DR Congo army seizes Bunagana base from M23 rebels
Government forces in eastern Democratic Republic of Congo have captured Bunagana town, the main base of the M23 rebel group, officials say.
The troops entered the town on the Ugandan border in large numbers as the rebels fled, residents told the BBC.
M23 political leader Bertrand Bisimwa was earlier reported to have crossed into Uganda as Congolese troops advanced on his base.
The M23 launched a rebellion in eastern DR Congo in April 2012.
It is made up of army deserters who say they are fighting for the rights of the minority Tutsi ethnic group.
At least 800,000 people have been left homeless since the conflict started.
It is a remarkable turnaround in this year-and-a-half long rebellion. Until this week, a relatively small number of rebels had controlled vast swathes of territory in the jungle-covered hills on the borders of DR Congo, Rwanda and Uganda.
Last November, UN troops had stood by, powerless, as M23 fighters briefly captured Goma. The UN had pledged to protect the city, and blamed the defeat on what they said was military backing from Rwanda. For the 18,000-strong UN force ,it was an embarrassing demonstration of their ineffectiveness.
But an injection of fresh peacekeepers earlier this year with a stronger mandate to actively take the fight to the rebels appears to have turned the tide. In less than a week, the Congolese army, backed by UN artillery and helicopter gunships, has routed the rebels.
This almost certainly will not mean the end of hostilities in this region plagued numerous armed groups. But it may well provide a template for a more robust style of peacekeeping in Africa and elsewhere.
About 10,000 people fled to Uganda this week, with about half of them arriving on Wednesday, said Lucy Beck, a spokeswoman for the UN refugee agency (UNHCR), the Associated Press (AP) news agency reports.Heavy shelling
On Monday, the UN special envoy to DR Congo, Martin Kobler, said the M23 was all but finished as a military threat in DR Congo.
His comments came after government forces captured five M23-held areas, including Rumangabo where the rebels had a big military training camp.
The government forces have been backed by a UN intervention brigade deployed earlier this year to confront the M23 and other armed groups.
The BBC's Ignatius Bahizi in Uganda says residents in Bunagana told him there was heavy shelling, before the town fell to government forces.
"Bunagana is completely under our control.
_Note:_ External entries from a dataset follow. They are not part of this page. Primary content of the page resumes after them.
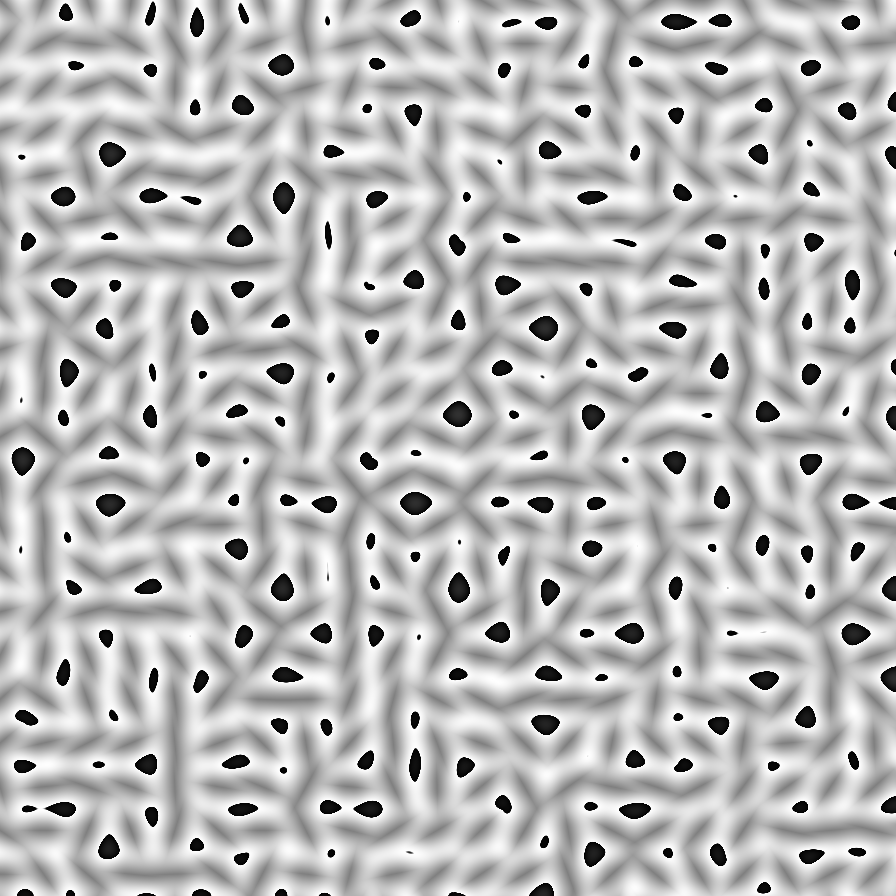
Give the GLSL for this pattern, as a three.js fragment shader.

```glsl
// Streaky grey lattice noise with dark speckles. Each lattice corner adds the
// absolute value of its gradient ramp, which leaves a grey spindle at the corner;
// brightness that passes white in a cell's middle wraps round to near black.

varying vec2 vUv;

float hash(vec2 p) {
  return fract(sin(dot(p, vec2(127.1, 311.7))) * 43758.5453);
}

// Unit direction at any angle
vec2 cornerGradient(vec2 corner) {
  float angle = 6.28319 * hash(corner);
  return vec2(cos(angle), sin(angle));
}

// Folded ramp: zero along a line through the corner, rising on both sides
float foldedRamp(vec2 cell, vec2 f, vec2 corner) {
  return abs(dot(cornerGradient(cell + corner), f - corner));
}

float spindleNoise(vec2 p) {
  vec2 cell = floor(p);
  vec2 f = fract(p);
  vec2 fade = f * f * f * (f * (f * 6.0 - 15.0) + 10.0);
  float low = mix(foldedRamp(cell, f, vec2(0.0, 0.0)),
                  foldedRamp(cell, f, vec2(1.0, 0.0)), fade.x);
  float high = mix(foldedRamp(cell, f, vec2(0.0, 1.0)),
                   foldedRamp(cell, f, vec2(1.0, 1.0)), fade.x);
  return mix(low, high, fade.y);
}

void main() {
  vec2 p = vUv * 20.5 + vec2(0.0, 0.5);
  float brightness = 0.5 + spindleNoise(p);

  // Wrap past white with a narrow smoothed edge
  float wrapped = smoothstep(0.997, 1.003, brightness);
  float grey = clamp(brightness - wrapped, 0.0, 1.0);

  gl_FragColor = vec4(vec3(grey), 1.0);
}
```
We had been fighting since the early morning," DR Congo's government spokesman Lambert Mende told the AFP news agency.
Bunagana, a town of several thousand people and the headquarters of Mr Bisimwa, is on the Uganda-DR Congo border.
Mr Bisimwa had surrendered to Ugandan security operatives after crossing the border in a convoy of two vehicles, Uganda's state-owned New Vision newspaper reported.
He left Bunagana when government and UN forces were about 5km (three miles) away from the town and he was being questioned by Ugandan security operatives, the paper said.
However, M23 officials denied that Mr Bisimwa had fled.
They told our reporter that the M23 political leader had travelled to Uganda to sign a peace accord with the government.
Peace talks hosted by Uganda broke down last week.
The UN and DR Congo government have repeatedly accused Rwanda and Uganda of backing the rebels. They deny the allegation.
Eastern DR Congo has been wracked by conflict since 1994, when Hutu militias fled across the border from Rwanda after carrying out a genocide against Tutsis and moderate Hutus.